For the Mitzpeh
After defeating two opponents from the No. 1 junior team in the world, Italy, Israeli fencer Vera Maia Devi Kanevski won the gold medal in the women’s Épée Zone Championships at the 2017 European Junior Championships in Plovdiv, Bulgaria, on March 7.
Kanevski beat Ukraine’s Inna Brovko in the final 15-13. This win brought the 17-year-old from from 19th place to fifth in the International Fencing Federation’s junior épée ranking. Épée is a form of fencing in which the whole body is the target area.
“I didn’t think this day would end like this,” Kanevski said after winning, in an interview with The Jerusalem Post. “I’m happy that everything fell into place.”
Kanevski had already displayed great potential, prior to this competition. In the 2016 Rio Olympics European Qualification Tournament, she finished in 10th place. In the 2016 World Junior Championships, she finished in fifth place. However, she was not expected to defeat Italy and Ukraine this year.
“The thing with fencing is that sometimes you have a really good day and a lucky bracket,” freshman mechanical engineering major and member of this university’s fencing club Ji Shi said. “But some days you end up having a really bad day and you do poorly, and just get knocked out. It isn’t surprising that an underdog can win at all.”

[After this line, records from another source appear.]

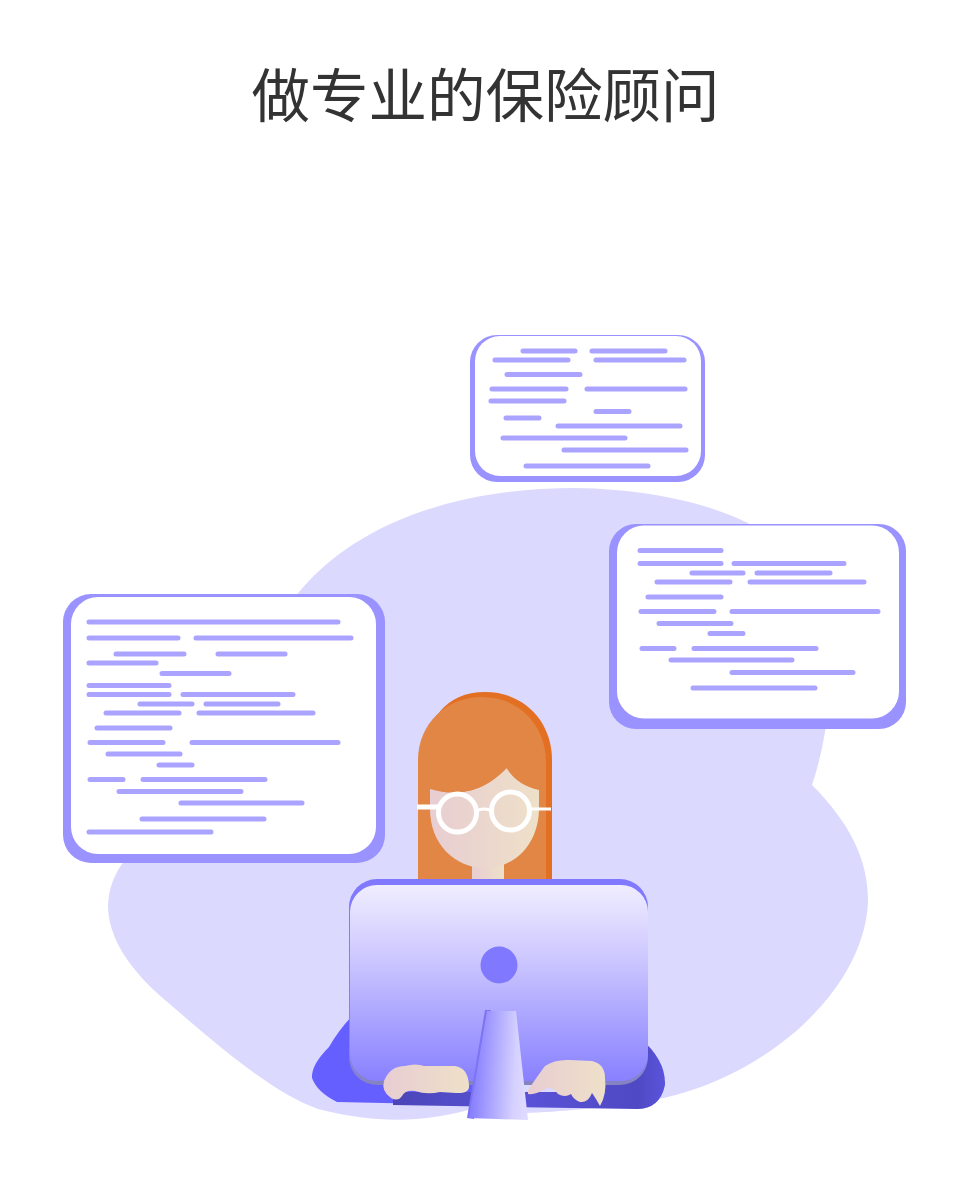
<!DOCTYPE html>
<html lang="zh-CN">
<head>
<meta charset="utf-8">
<title>做专业的保险顾问</title>
<style>
:root {
  --paper: #ffffff;
  --ink: #333333;
  --cloud: #dcd9ff;
  --frame: #9992ff;
  --text-line: #aaa3ff;
  --violet: #8078ff;
  --hair: #e18645;
  --hair-shade: #e36f22;
}
* { box-sizing: border-box; margin: 0; padding: 0; }
html, body { width: 969px; height: 1185px; overflow: hidden; background: var(--paper); }
.poster { position: relative; width: 969px; height: 1185px; }
.headline {
  position: absolute; top: 52px; left: 0; width: 971px;
  text-align: center; white-space: nowrap;
  font: 300 58.5px/80px "Noto Sans CJK SC", "Noto Sans CJK JP", sans-serif;
  color: var(--ink);
}
.illustration { position: absolute; left: 0; top: 0; display: block; }
.cloud { fill: var(--cloud); }
.frame { fill: var(--frame); }
.sheet { fill: var(--paper); }
.text-lines { fill: none; stroke: var(--text-line); stroke-width: 5; stroke-linecap: round; }
.hair { fill: var(--hair); }
.hair-shade { fill: var(--hair-shade); }
.glasses { fill: none; stroke: var(--paper); }
.emblem { fill: var(--violet); }
</style>
</head>
<body>
<main class="poster">
  <h1 class="headline">做专业的保险顾问</h1>
  <svg class="illustration" width="969" height="1185" viewBox="0 0 969 1185" role="img" aria-label="保险顾问在电脑前工作，周围是文档窗口">
    <defs>
      <linearGradient id="skin">
        <stop offset="0" stop-color="#e8cdd2"/>
        <stop offset="1" stop-color="#eee0c8"/>
      </linearGradient>
      <linearGradient id="screen-back" x1="0" y1="0" x2="0" y2="1">
        <stop offset="0" stop-color="#f0edff"/>
        <stop offset="0.35" stop-color="#cfcaff"/>
        <stop offset="1" stop-color="#8880ff"/>
      </linearGradient>
      <linearGradient id="screen-edge" x1="0" y1="0" x2="0" y2="1">
        <stop offset="0" stop-color="#8078ff"/>
        <stop offset="0.8" stop-color="#8880f4"/>
        <stop offset="1" stop-color="#8583c0"/>
      </linearGradient>
      <linearGradient id="stand" x1="0" y1="0.4" x2="1" y2="0.5">
        <stop offset="0.1" stop-color="#8981ff"/>
        <stop offset="0.8" stop-color="#d6d2ff"/>
        <stop offset="1" stop-color="#dedaff"/>
      </linearGradient>
      <linearGradient id="sleeve-right">
        <stop offset="0" stop-color="#4b45b8"/>
        <stop offset="0.45" stop-color="#5a53d8"/>
        <stop offset="0.9" stop-color="#5049c4"/>
        <stop offset="1" stop-color="#5b54dc"/>
      </linearGradient>
    </defs>

    <path class="cloud" d="M296 596C350 527 450 488 575 488C645 489 705 502 748 523L834 650Q829 735 812 785C850 823 868 860 868 900C866 985 775 1072 664 1098C600 1108 560 1112 525 1113L468 1110C425 1122 375 1124 318 1109C275 1094 225 1052 165 1000C130 970 108 938 108 905C109 888 114 874 125 860Z"/>

    <g id="document-top">
      <rect class="frame" x="470" y="335" width="235" height="147" rx="27"/>
      <rect class="sheet" x="475" y="336" width="226" height="140" rx="25"/>
      <path class="text-lines" d="M523 351H575M592 351H665M495 360H568M596 360H684M507 374.500H580M492 389H566M587 389H685M491 401H564M596 411.500H629M506 418H539M558 426H680M503 438H625M564 450H686M526 466H648"/>
    </g>

    <g id="document-right">
      <rect class="frame" x="609" y="524" width="297" height="205" rx="27"/>
      <rect class="sheet" x="617" y="525.500" width="282" height="193" rx="27"/>
      <path class="text-lines" d="M640 550.500H721M640 563.500H721M734 563.500H844M692 573H743M757 573H830M657 582H730M750 582H864M648 597H721M641 611.500H714M732 611.500H878M659 623.500H731M710 633.500H743M642 648.500H674M694 648.500H816M671 660H792M732 672.500H853M693 688H815"/>
    </g>

    <g id="document-left">
      <rect class="frame" x="63" y="594" width="322" height="269" rx="28"/>
      <rect class="sheet" x="71" y="597" width="305" height="257" rx="27"/>
      <path class="text-lines" d="M89 622H338M89 638H178M196 638H351M116 654H184M218 654H285M89 663H156M162 673.500H229M89 685.500H169M89 694.500H169M183 694.500H293M140 704H192M206 704H278M106 713H179M199 713H313M97 728H170M90 742.500H163M192 742.500H338M108 754H180M159 765H192M90 779.500H123M143 779.500H265M119 791.500H241M181 803H302M142 819H264M89 832H211"/>
    </g>

    <g id="advisor">
      <path class="hair-shade" d="M425 885V760C425 720 446 692 485 692C525 692 552 722 552 760V885Z"/>
      <path class="hair" d="M418 885V760C418 724 446 697 482 697C519 697 546 725 546 763V885Z"/>
      <path fill="url(#skin)" d="M472 855H504V885H472Z"/>
      <path fill="url(#skin)" d="M430 787C462 799 488 789 506 767Q516 785 539 790V808C539 844 515 868 485 868C455 868 430 844 430 809Z"/>
      <path class="hair" d="M430 789V765H506L508 767Q498 777 490 782Q462 799 430 789Z"/>
      <g class="glasses">
        <path stroke-width="5" d="M417 807H439"/>
        <path stroke-width="3" d="M476 811Q484 807 492 811M530 809H551"/>
        <circle cx="457.500" cy="813" r="19" stroke-width="5"/>
        <circle cx="510.500" cy="811" r="19" stroke-width="5"/>
      </g>
    </g>

    <g id="sleeves">
      <path fill="#665fff" d="M352 1016Q338 1031 329 1047Q311 1065 312 1078Q317 1092 337 1102L475 1105V1060H352Z"/>
      <path fill="url(#sleeve-right)" d="M393 1092H560L640 1038Q666 1060 665 1085Q660 1109 637 1109L393 1105Z"/>
    </g>

    <g id="computer">
      <rect x="349" y="879" width="299" height="206" rx="28" fill="url(#screen-edge)"/>
      <rect x="350" y="885" width="298" height="196" rx="27" fill="url(#screen-back)"/>
      <circle class="emblem" cx="499" cy="965" r="18.500"/>
    </g>

    <g id="hands">
      <path fill="url(#skin)" d="M384 1081Q390 1066 405 1066Q416 1063 424 1066L455 1066Q468 1068 469 1085Q470 1094 456 1093L440 1092Q427 1095 415 1091Q405 1090 402 1096Q398 1102 391 1098Q381 1091 384 1081Z"/>
      <path fill="url(#skin)" d="M528 1090Q539 1074 545 1066Q555 1059 570 1060L592 1061Q605 1064 605 1078Q607 1094 600 1106Q595 1097 592 1093Q588 1103 580 1102Q574 1100 571 1094Q565 1098 558 1094Q551 1085 545 1089Q536 1095 528 1094Z"/>
    </g>

    <g id="monitor-stand">
      <path fill="#7c74f2" d="M485 1010L467 1118L474 1119L491 1010Z"/>
      <path fill="url(#stand)" d="M487 1011H516L528 1120L469 1118Z"/>
    </g>
  </svg>
</main>
</body>
</html>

In the championship, Israelis Nikol Gavrielko and Yana Botvinik, along with Kanevski, led Israel to a sixth-place finish in the team event. Individually, Gavrielko finished in sixth place and Botvinik in eighth place. Israel’s top male performer, Jacob Pizenberg, ended the épée competition in sixth place.
“This was an amazing day for our team,” Israeli team coach Doron Levit said, in an interview with The Jerusalem Post. “There aren’t many teams in the world that can finish with three fencers in the top eight, especially with one of them winning gold. I’m delighted with Vera’s amazing achievement.”

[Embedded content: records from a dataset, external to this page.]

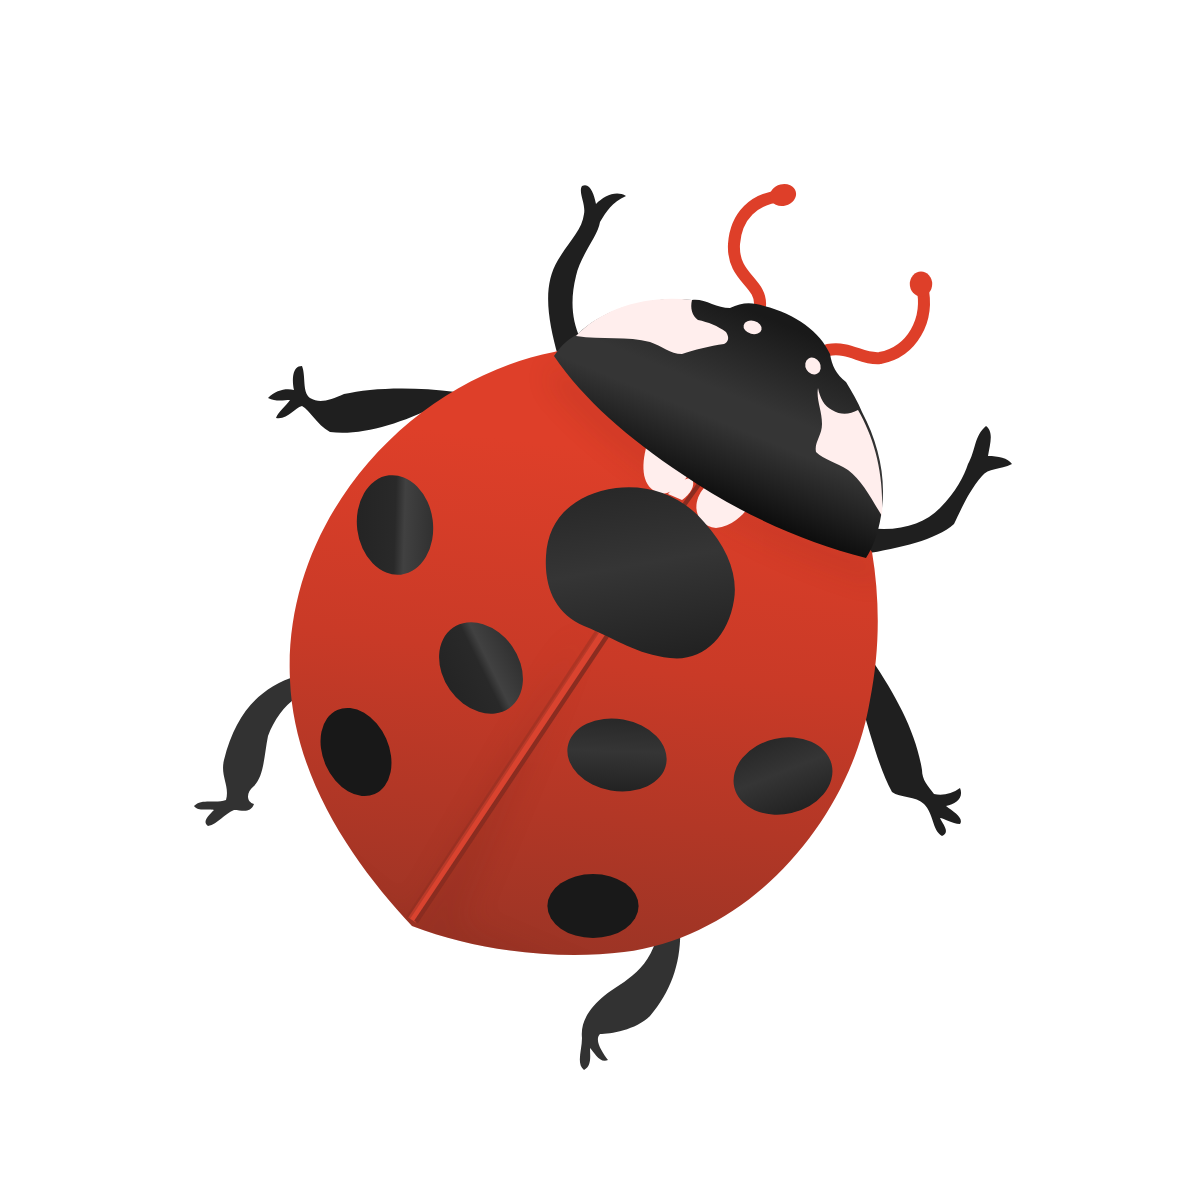
<!DOCTYPE html>
<html lang="en">
<head>
<meta charset="utf-8">
<title>Ladybird illustration</title>
<style>
  :root {
    --paper: #ffffff;
    --red: #de3f29;
    --red-mid: #c93a27;
    --red-deep: #9b3425;
    --seam-light: #d9432f;
    --seam-dark: #8a2c20;
    --ink: #191919;
    --ink-soft: #353535;
    --leg: #1f1f1f;
    --leg-far: #323232;
    --blush: #ffeeed;
  }
  html, body { margin: 0; background: var(--paper); overflow: hidden; }
  .canvas { display: block; width: 1200px; height: 1200px; }
  .leg { fill: var(--leg); }
  .leg-far { fill: var(--leg-far); }
  .antenna-stem { fill: none; stroke: var(--red); stroke-width: 6; stroke-linecap: round; }
  .antenna-tip { fill: var(--red); }
  .blush { fill: var(--blush); }
  .s-red { stop-color: var(--red); }
  .s-red-mid { stop-color: var(--red-mid); }
  .s-red-deep { stop-color: var(--red-deep); }
  .s-ink { stop-color: var(--ink); }
  .s-ink-soft { stop-color: var(--ink-soft); }
  .seam-light { fill: none; stroke: var(--seam-light); stroke-width: 4.6; }
  .seam-dark { fill: none; stroke: var(--seam-dark); stroke-width: 2.2; }
</style>
</head>
<body>
<svg class="canvas" viewBox="0 0 600 600" role="img" aria-label="Red ladybird with black spots seen from above">
  <defs>
    <linearGradient id="shell-fill" gradientUnits="userSpaceOnUse" x1="305" y1="180" x2="268" y2="480">
      <stop class="s-red" offset="0.15"/>
      <stop class="s-red-mid" offset="0.5"/>
      <stop class="s-red-deep" offset="1"/>
    </linearGradient>
    <linearGradient id="head-fill" gradientUnits="userSpaceOnUse" x1="382" y1="158" x2="346" y2="246">
      <stop class="s-ink" offset="0"/>
      <stop class="s-ink-soft" offset="0.45"/>
      <stop class="s-ink-soft" offset="0.6"/>
      <stop stop-color="#0d0d0d" offset="1"/>
    </linearGradient>
    <linearGradient id="spot-fill" x1="0.4" y1="0" x2="0.6" y2="1">
      <stop stop-color="#282828" offset="0"/>
      <stop class="s-ink-soft" offset="0.45"/>
      <stop stop-color="#222222" offset="1"/>
    </linearGradient>
    <linearGradient id="spot-sheen" x1="0" y1="0.4" x2="1" y2="0.6">
      <stop stop-color="#242424" offset="0"/>
      <stop stop-color="#292929" offset="0.5"/>
      <stop stop-color="#414141" offset="0.62"/>
      <stop stop-color="#303030" offset="1"/>
    </linearGradient>
    <filter id="soft-edge" x="-20%" y="-20%" width="140%" height="140%">
      <feGaussianBlur stdDeviation="7"/>
    </filter>
    <path id="shell-shape" d="M277 176 C205 190 141 260 145 340 C147 390 178 433 206 463 C240 476 280 480 312 476 C375 468 425 410 435 350 C440 325 440 300 436 276 L400 230 L300 170 Z"/>
    <clipPath id="shell-clip"><use href="#shell-shape"/></clipPath>
  </defs>

  <g id="legs">
    <path class="leg" d="M279 178 C274 160 271 143 279 130 C285 120 291 115 292 107 C293 102 289 96 291 93 C295 91 297 97 298 102 C302 98 308 95 313 98 C306 101 303 106 300 111 C299 118 290 128 288 138 C285 150 286 160 290 169 Z"/>
    <path class="leg" d="M434 264 C450 266 462 262 470 254 C478 246 482 238 484 232 C488 225 487 218 493 213 C497 216 495 222 494 228 C499 228 504 229 506 232 C500 235 494 234 491 238 C484 246 480 256 477 262 C468 270 450 274 432 277 Z"/>
    <path class="leg" d="M228 196 C205 193 185 194 172 197 C165 200 160 202 155 199 C151 196 153 188 151 183 C146 183 146 190 147 195 C143 194 138 195 134 199 C138 201 142 200 145 200 C143 203 139 206 138 209 C144 210 147 204 151 203 C155 205 158 212 165 216 C180 218 200 212 218 203 Z"/>
    <path class="leg" d="M436 330 C448 348 458 366 461 385 C461 390 464 393 467 397 C471 398 476 397 480 394 C482 399 478 402 473 403 C477 406 482 409 480 412 C476 412 472 409 470 409 C472 413 475 416 471 418 C466 415 467 407 462 402 C458 398 450 399 446 396 C440 385 436 370 430 350 Z"/>
    <path class="leg-far" d="M148 338 C130 344 118 356 112 380 C110 388 115 393 113 400 C108 402 101 399 97 403 C99 406 105 404 107 405 C104 408 101 411 104 413 C109 412 112 407 117 405 C121 405 125 407 127 402 C123 401 123 396 127 393 C132 388 132 378 134 368 C137 360 142 353 148 349 Z"/>
    <path class="leg-far" d="M330 462 L340 462 C341 480 336 495 325 508 C318 515 305 517 300 517 C297 520 301 526 304 530 C300 532 297 526 295 524 C295 528 296 533 292 535 C288 532 291 525 291 519 C290 510 296 503 302 498 C312 490 326 486 330 462 Z"/>
  </g>

  <g id="antennae">
    <path class="antenna-stem" d="M380 153 C381 141 366 139 367 122 C368 108 377 99 391 98"/>
    <ellipse class="antenna-tip" cx="391.500" cy="97.500" rx="6.600" ry="5.400" transform="rotate(-14 391.500 97.500)"/>
    <path class="antenna-stem" d="M414 175 C425 173 431 180 440 179 C456 176 465 160 461 143"/>
    <ellipse class="antenna-tip" cx="460.500" cy="142" rx="5.600" ry="6.200"/>
  </g>

  <g id="shell">
    <use href="#shell-shape" fill="url(#shell-fill)"/>
    <g clip-path="url(#shell-clip)">
      <path d="M292 312 L204 464 L150 420 L180 470 L320 500 L230 462 Z" fill="#7d281c" opacity="0.18" filter="url(#soft-edge)"/>
      <path d="M278 186 C300 215 360 262 440 286" fill="none" stroke="#8e2a1c" stroke-width="7" opacity="0.3" filter="url(#soft-edge)"/>
      <path class="seam-light" d="M301 317 L206 460"/>
      <path class="seam-dark" d="M303.500 318 L208 461"/>
      <path class="seam-dark" d="M298.500 316 L204 459" opacity="0.4"/>
      <path class="seam-dark" d="M351 240 L341 254"/>
    </g>
    <path class="blush" d="M323 224 C320 236 322 245 331 247 C338 246 342 241 345 236 Z"/>
    <path class="blush" d="M352 244 C345 252 348 263 358 264 C366 263 371 258 374 254 Z"/>
    <path class="blush" d="M334 247 C338 242 342 239 346 239 C348 243 345 247 341 250 Z"/>
  </g>

  <g id="spots">
    <path fill="url(#spot-fill)" d="M273 278 C274 259 287 247 308 244 C325 242 341 248 352 261 C364 274 369 288 367 300 C364 319 351 331 335 329 C318 327 309 320 292 313 C278 307 272 294 273 278 Z"/>
    <ellipse fill="url(#spot-sheen)" cx="197.500" cy="262.500" rx="19" ry="25" transform="rotate(-7 197.500 262.500)"/>
    <ellipse fill="url(#spot-sheen)" cx="240.500" cy="334" rx="19" ry="24.500" transform="rotate(-35 240.500 334)"/>
    <ellipse fill="#181818" cx="178" cy="376" rx="16.500" ry="23" transform="rotate(-24 178 376)"/>
    <ellipse fill="url(#spot-fill)" cx="308.500" cy="377.500" rx="25" ry="18" transform="rotate(10 308.500 377.500)"/>
    <ellipse fill="url(#spot-fill)" cx="391.500" cy="388" rx="25" ry="19" transform="rotate(-13 391.500 388)"/>
    <ellipse fill="#191919" cx="296.500" cy="453" rx="22.800" ry="16"/>
  </g>

  <g id="head">
    <path fill="url(#head-fill)" d="M277 178 C281 172 285 169 289 167 C302 154 325 148 346 150 C352 149 358 154 365 154 C371 151 376 151 382 153 C398 157 410 166 415 177 C416 183 418 187 423 191 C426 196 429 201 431 206 C439 221 443 238 441 254 C440 264 437 273 433 279 C402 271 370 257 341 237 C314 219 292 200 277 178 Z"/>
    <path class="blush" d="M288 168 C301 154 324 147 346 150 C345 154 346 158 349 160 C354 161 359 163 363 166 C365 169 364 171 362 172 C355 173 347 175 341 177 C335 177 331 173 325 171 C314 168 301 170 288 168 Z"/>
    <path class="blush" d="M409 194 C410 199 412 203 416 205 C421 208 425 207 429 205 C437 219 442 236 441 258 C436 250 431 240 424 235 C418 231 412 230 408 226 C407 221 411 218 411 212 C411 205 408 200 409 194 Z"/>
    <ellipse class="blush" cx="376.300" cy="163.700" rx="4.600" ry="3.300" transform="rotate(14 376.300 163.700)"/>
    <ellipse class="blush" cx="406.500" cy="183" rx="3.700" ry="4.400" transform="rotate(-30 406.500 183)"/>
  </g>
</svg>
</body>
</html>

However, the fencers were not just dueling for a medal, but also for reimbursement of their travels to Bulgaria. The Israel Fencing Association’s financial situation does not cover sending its athletes abroad, meaning the athlete’s families had to bear the full cost of sending their children to compete.
The regulations stated that after the championships, the athletes who reached the finals would receive a full refund.
“As an Israeli, it makes me proud to see how hard they worked to achieve their goal,” sophomore communications major Sheli Leshem said. “It makes me really happy to be a part of a group that is so proud and so willing to work hard to achieve greatness.”